Exciting news! I’m about to adopt a cat–specifically an adult cat. What sort of supplies does an adult cat in an apartment need?
Apartment dweller in The Heights
Dear Apartment Dweller,
Adult cats are oftentimes looked over at shelters for the “Ms. Congeniality” of the shelter world: the kittens. But, adult cats can easily assimilate into a household with little to no adjustment period. They don’t have the bad habits that kittens can have (middle of the night “zoomies” and other crazy kitten antics), and are a wonderful companion–perfectly suited for apartment-living. June just so happens to be “Adopt-A-Shelter-Cat” month, so you’ve picked a great time to meet the feline love of your life!
So, what do you need to make an adult cat happy in your home? Actually, very little. But, here’s a quick rundown of the basics.
Good-Quality Cat Food
Ideally, you shouldn’t switch your cat’s food often as this can cause stomach upset. So, try out the food of your choice and, if it makes everyone happy, then stick with it. Unlike humans, cats can be perfectly content eating the same food every day for the rest of their lives.

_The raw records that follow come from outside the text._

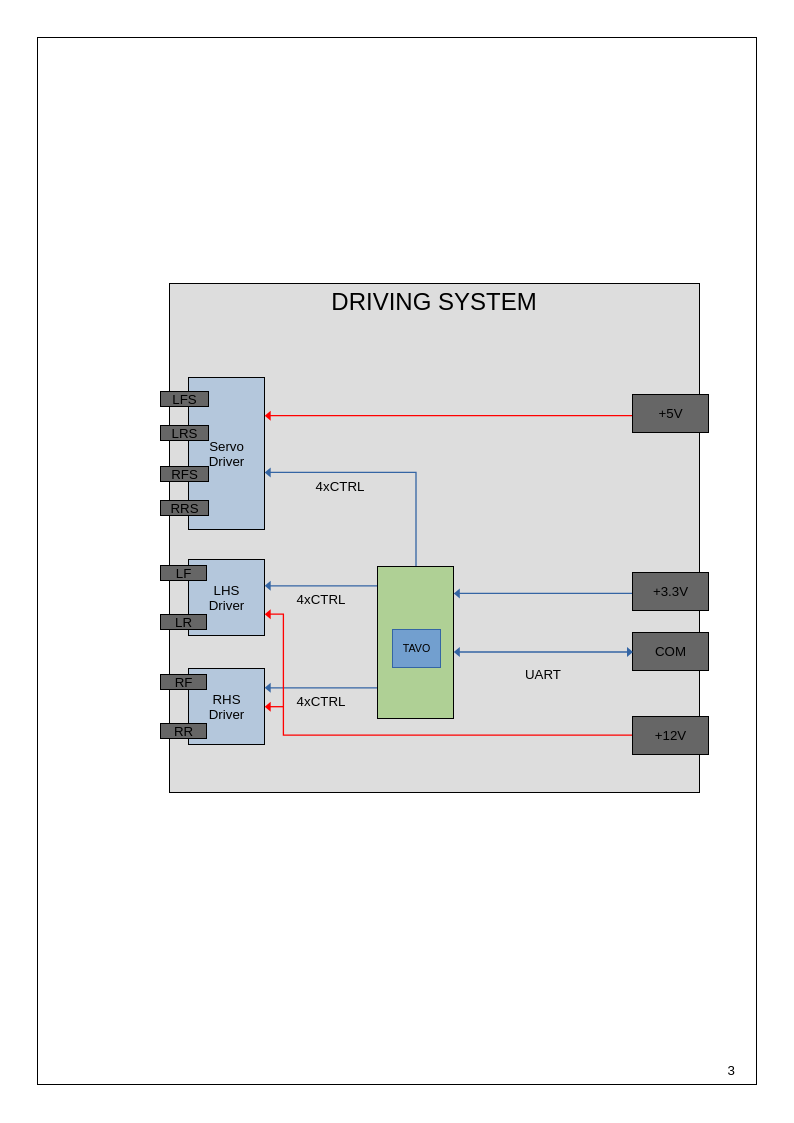
<!DOCTYPE html>
<html lang="en">
<head>
<meta charset="utf-8">
<title>Driving System</title>
<style>
:root {
  --ink: #000;
  --paper: #fff;
  --system: #ddd;
  --driver: #b4c7dc;
  --board: #afd095;
  --chip: #729fcf;
  --chip-edge: #3465a4;
  --port: #666;
  --signal: #3465a4;
  --power: #f00;
}
* { box-sizing: border-box; margin: 0; }
html, body { width: 794px; height: 1123px; overflow: hidden; background: var(--paper); }
body { position: relative; color: var(--ink); font: 13.3px/15px "Liberation Sans", Arial, sans-serif; }
.frame { position: absolute; left: 37px; top: 37px; width: 720px; height: 1048px; border: 1.4px solid var(--ink); }
.page-number { position: absolute; right: 59px; top: 1063px; }
.system { position: absolute; left: 169px; top: 282.5px; width: 531px; height: 510px; background: var(--system); border: 1.4px solid var(--ink); }
h1 { position: absolute; left: 169px; top: 288px; width: 530px; font-size: 24px; font-weight: 400; line-height: 27px; text-align: center; }
.node { position: absolute; left: var(--x); top: var(--y); width: var(--w); height: var(--h); display: flex; align-items: center; justify-content: center; text-align: center; border: 1px solid var(--ink); }
.driver { --x: 188px; --w: 77px; --h: 77px; background: var(--driver); }
.board { background: var(--board); }
.chip { background: var(--chip); border-color: var(--chip-edge); font-size: 10.7px; }
.motor { --x: 160px; --h: 16px; --w: 47px; background: var(--port); }
.servo { --w: 49px; }
.supply { --x: 632px; --w: 77px; --h: 39px; background: var(--port); }
.wires { position: absolute; left: 0; top: 0; }
.wires .line { fill: none; stroke-width: 1.3; }
.signal { stroke: var(--signal); }
.power { stroke: var(--power); }
.signal-tip { fill: var(--signal); }
.power-tip { fill: var(--power); }
.label { position: absolute; left: var(--x); top: var(--y); width: 80px; text-align: center; }
</style>
</head>
<body>
<div class="frame"></div>
<main>
  <div class="system"></div>
  <h1>DRIVING SYSTEM</h1>

  <div class="node driver" style="--y:377px;--h:153px">Servo<br>Driver</div>
  <div class="node driver" style="--y:559px">LHS<br>Driver</div>
  <div class="node driver" style="--y:668px">RHS<br>Driver</div>

  <div class="node board" style="--x:377px;--y:566px;--w:77px;--h:153px"></div>
  <div class="node chip" style="--x:392px;--y:629px;--w:49px;--h:39px">TAVO</div>

  <div class="node motor servo" style="--y:391px">LFS</div>
  <div class="node motor servo" style="--y:425px">LRS</div>
  <div class="node motor servo" style="--y:466px">RFS</div>
  <div class="node motor servo" style="--y:500px">RRS</div>
  <div class="node motor" style="--y:565px">LF</div>
  <div class="node motor" style="--y:614px">LR</div>
  <div class="node motor" style="--y:674px">RF</div>
  <div class="node motor" style="--y:723px">RR</div>

  <div class="node supply" style="--y:394px">+5V</div>
  <div class="node supply" style="--y:572px">+3.3V</div>
  <div class="node supply" style="--y:632px">COM</div>
  <div class="node supply" style="--y:716px">+12V</div>

  <svg class="wires" width="794" height="1123" viewBox="0 0 794 1123" aria-hidden="true">
    <defs>
      <path id="tip" d="M0 0 6 -5V5Z"/>
    </defs>
    <g class="line signal">
      <path d="M416 566V472.4H269"/>
      <path d="M377 585.8H269"/>
      <path d="M377 687.8H269"/>
      <path d="M632 593.4H458"/>
      <path d="M628 652H458"/>
    </g>
    <g class="line power">
      <path d="M632 415.7H269"/>
      <path d="M632 735.2H283.4V614.2H269"/>
      <path d="M283.4 706.7H269"/>
    </g>
    <g class="signal-tip">
      <use href="#tip" x="264.7" y="472.4"/>
      <use href="#tip" x="264.7" y="585.8"/>
      <use href="#tip" x="264.7" y="687.8"/>
      <use href="#tip" x="453.8" y="593.4"/>
      <use href="#tip" x="453.8" y="652"/>
      <use href="#tip" transform="translate(633 652) scale(-1 1)"/>
    </g>
    <g class="power-tip">
      <use href="#tip" x="264.7" y="415.7"/>
      <use href="#tip" x="264.7" y="614.2"/>
      <use href="#tip" x="264.7" y="706.7"/>
    </g>
  </svg>

  <span class="label" style="--x:300px;--y:479px">4xCTRL</span>
  <span class="label" style="--x:281px;--y:592px">4xCTRL</span>
  <span class="label" style="--x:281px;--y:694px">4xCTRL</span>
  <span class="label" style="--x:503px;--y:667px">UART</span>
</main>
<footer class="page-number">3</footer>
</body>
</html>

A Scratching Post or Cat Tree
There’s a small chance that your new kitty is already declawed and won’t need a scratching post (and if he’s not declawed, PLEASE don’t even consider doing that to him) but if he’s not, a scratching post offers kitty an opportunity to stretch and care for his claws. A cat tree typically has a scratching post incorporated into it and offers the additional appeal of giving kitty a high place to hang out and climb. Cats love high places and, if you give him an acceptable high place to hang out in your apartment, this might keep him off of your kitchen counters.

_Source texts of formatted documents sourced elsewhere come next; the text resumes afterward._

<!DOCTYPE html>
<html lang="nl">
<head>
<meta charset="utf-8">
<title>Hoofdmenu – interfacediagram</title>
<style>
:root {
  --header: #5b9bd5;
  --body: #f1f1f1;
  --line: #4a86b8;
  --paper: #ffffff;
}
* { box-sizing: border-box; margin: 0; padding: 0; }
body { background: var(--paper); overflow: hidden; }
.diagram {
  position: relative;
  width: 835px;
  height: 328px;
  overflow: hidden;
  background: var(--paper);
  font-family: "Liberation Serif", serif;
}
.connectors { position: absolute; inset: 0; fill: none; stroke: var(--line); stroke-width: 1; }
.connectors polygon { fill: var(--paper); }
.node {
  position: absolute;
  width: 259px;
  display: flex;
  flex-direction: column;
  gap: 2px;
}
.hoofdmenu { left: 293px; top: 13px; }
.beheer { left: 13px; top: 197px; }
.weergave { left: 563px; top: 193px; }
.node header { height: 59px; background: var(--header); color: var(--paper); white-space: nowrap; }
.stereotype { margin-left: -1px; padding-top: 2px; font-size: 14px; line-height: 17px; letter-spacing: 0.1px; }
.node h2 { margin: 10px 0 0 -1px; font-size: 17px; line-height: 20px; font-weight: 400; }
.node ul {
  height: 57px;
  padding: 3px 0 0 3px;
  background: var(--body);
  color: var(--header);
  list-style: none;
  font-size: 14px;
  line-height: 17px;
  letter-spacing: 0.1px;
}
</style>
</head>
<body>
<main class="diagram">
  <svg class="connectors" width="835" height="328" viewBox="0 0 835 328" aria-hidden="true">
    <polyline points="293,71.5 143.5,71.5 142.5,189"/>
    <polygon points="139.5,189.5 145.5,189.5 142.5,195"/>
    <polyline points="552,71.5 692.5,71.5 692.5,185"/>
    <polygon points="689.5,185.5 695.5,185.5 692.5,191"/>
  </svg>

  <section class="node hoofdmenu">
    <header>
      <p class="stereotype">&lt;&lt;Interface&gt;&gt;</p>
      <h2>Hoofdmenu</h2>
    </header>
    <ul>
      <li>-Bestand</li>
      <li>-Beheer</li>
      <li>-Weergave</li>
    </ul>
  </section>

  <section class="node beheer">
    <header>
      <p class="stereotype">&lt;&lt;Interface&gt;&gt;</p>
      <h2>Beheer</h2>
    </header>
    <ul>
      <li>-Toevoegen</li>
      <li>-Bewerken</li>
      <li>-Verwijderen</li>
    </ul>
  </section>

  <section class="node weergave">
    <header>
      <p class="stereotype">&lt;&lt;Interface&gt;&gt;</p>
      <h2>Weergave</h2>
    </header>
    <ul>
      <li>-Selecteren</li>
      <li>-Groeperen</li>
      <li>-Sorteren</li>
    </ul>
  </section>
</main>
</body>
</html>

A Few Toys
An adult cat doesn’t need as much stimulation as a kitten does but–make no mistake–adult cats love to play, too! Playtime is important for adult cats as it offers them opportunities to exercise and entertainment that keeps them happy and out of trouble. It also serves as great bonding time for you and your cat.
A Litter Box
For most cats, a simple litter box does the trick. Especially in the early days of having a cat, you’ll find that you don’t need the fancy, robotic, self-cleaning litter boxes or the other high-tech gadgets. Take into consideration the size of your cat and make sure that the litter box that you get for him is roomy enough so that he won’t hang over the edge when using it. Also, pick a spot to keep the litter box and stick with it. If you move the litter box around, trying to find the perfect spot, you might confuse kitty and this could lead to accidents in the apartment.
After a trip to the vet, you can get a prescription for topical flea medications that will keep your pet and your apartment free from fleas. These are typically applied once a month and treat, not only fleas, but often ticks, heartworms and intestinal parasites as well. Well worth the expense to keep your apartment free from pests.
Lastly, please know that you don’t have to spend much money on stuff to make your new cat happy. The fact that you’re rescuing him from a shelter and giving him a safe, secure place to live is going to be truly enough to make him happy. Thank you so much for adopting an adult cat!
Do you have a question for Tabby? Email her at: dear email@example.com
Pet of the Week
Meet January. January is a friendly cat who found herself living in a feral colony. This out-of-place social kitty was finally rescued when she injured her leg–an injury that ultimately required amputation of one leg. The good news is that now January is an indoor-only, thriving tripod cat, living the life she’s always dreamed of. January is a lap-loving, purr-machine who would make an ideal companion cat for most any household. To find out more, go to www.saveacatrescue.org.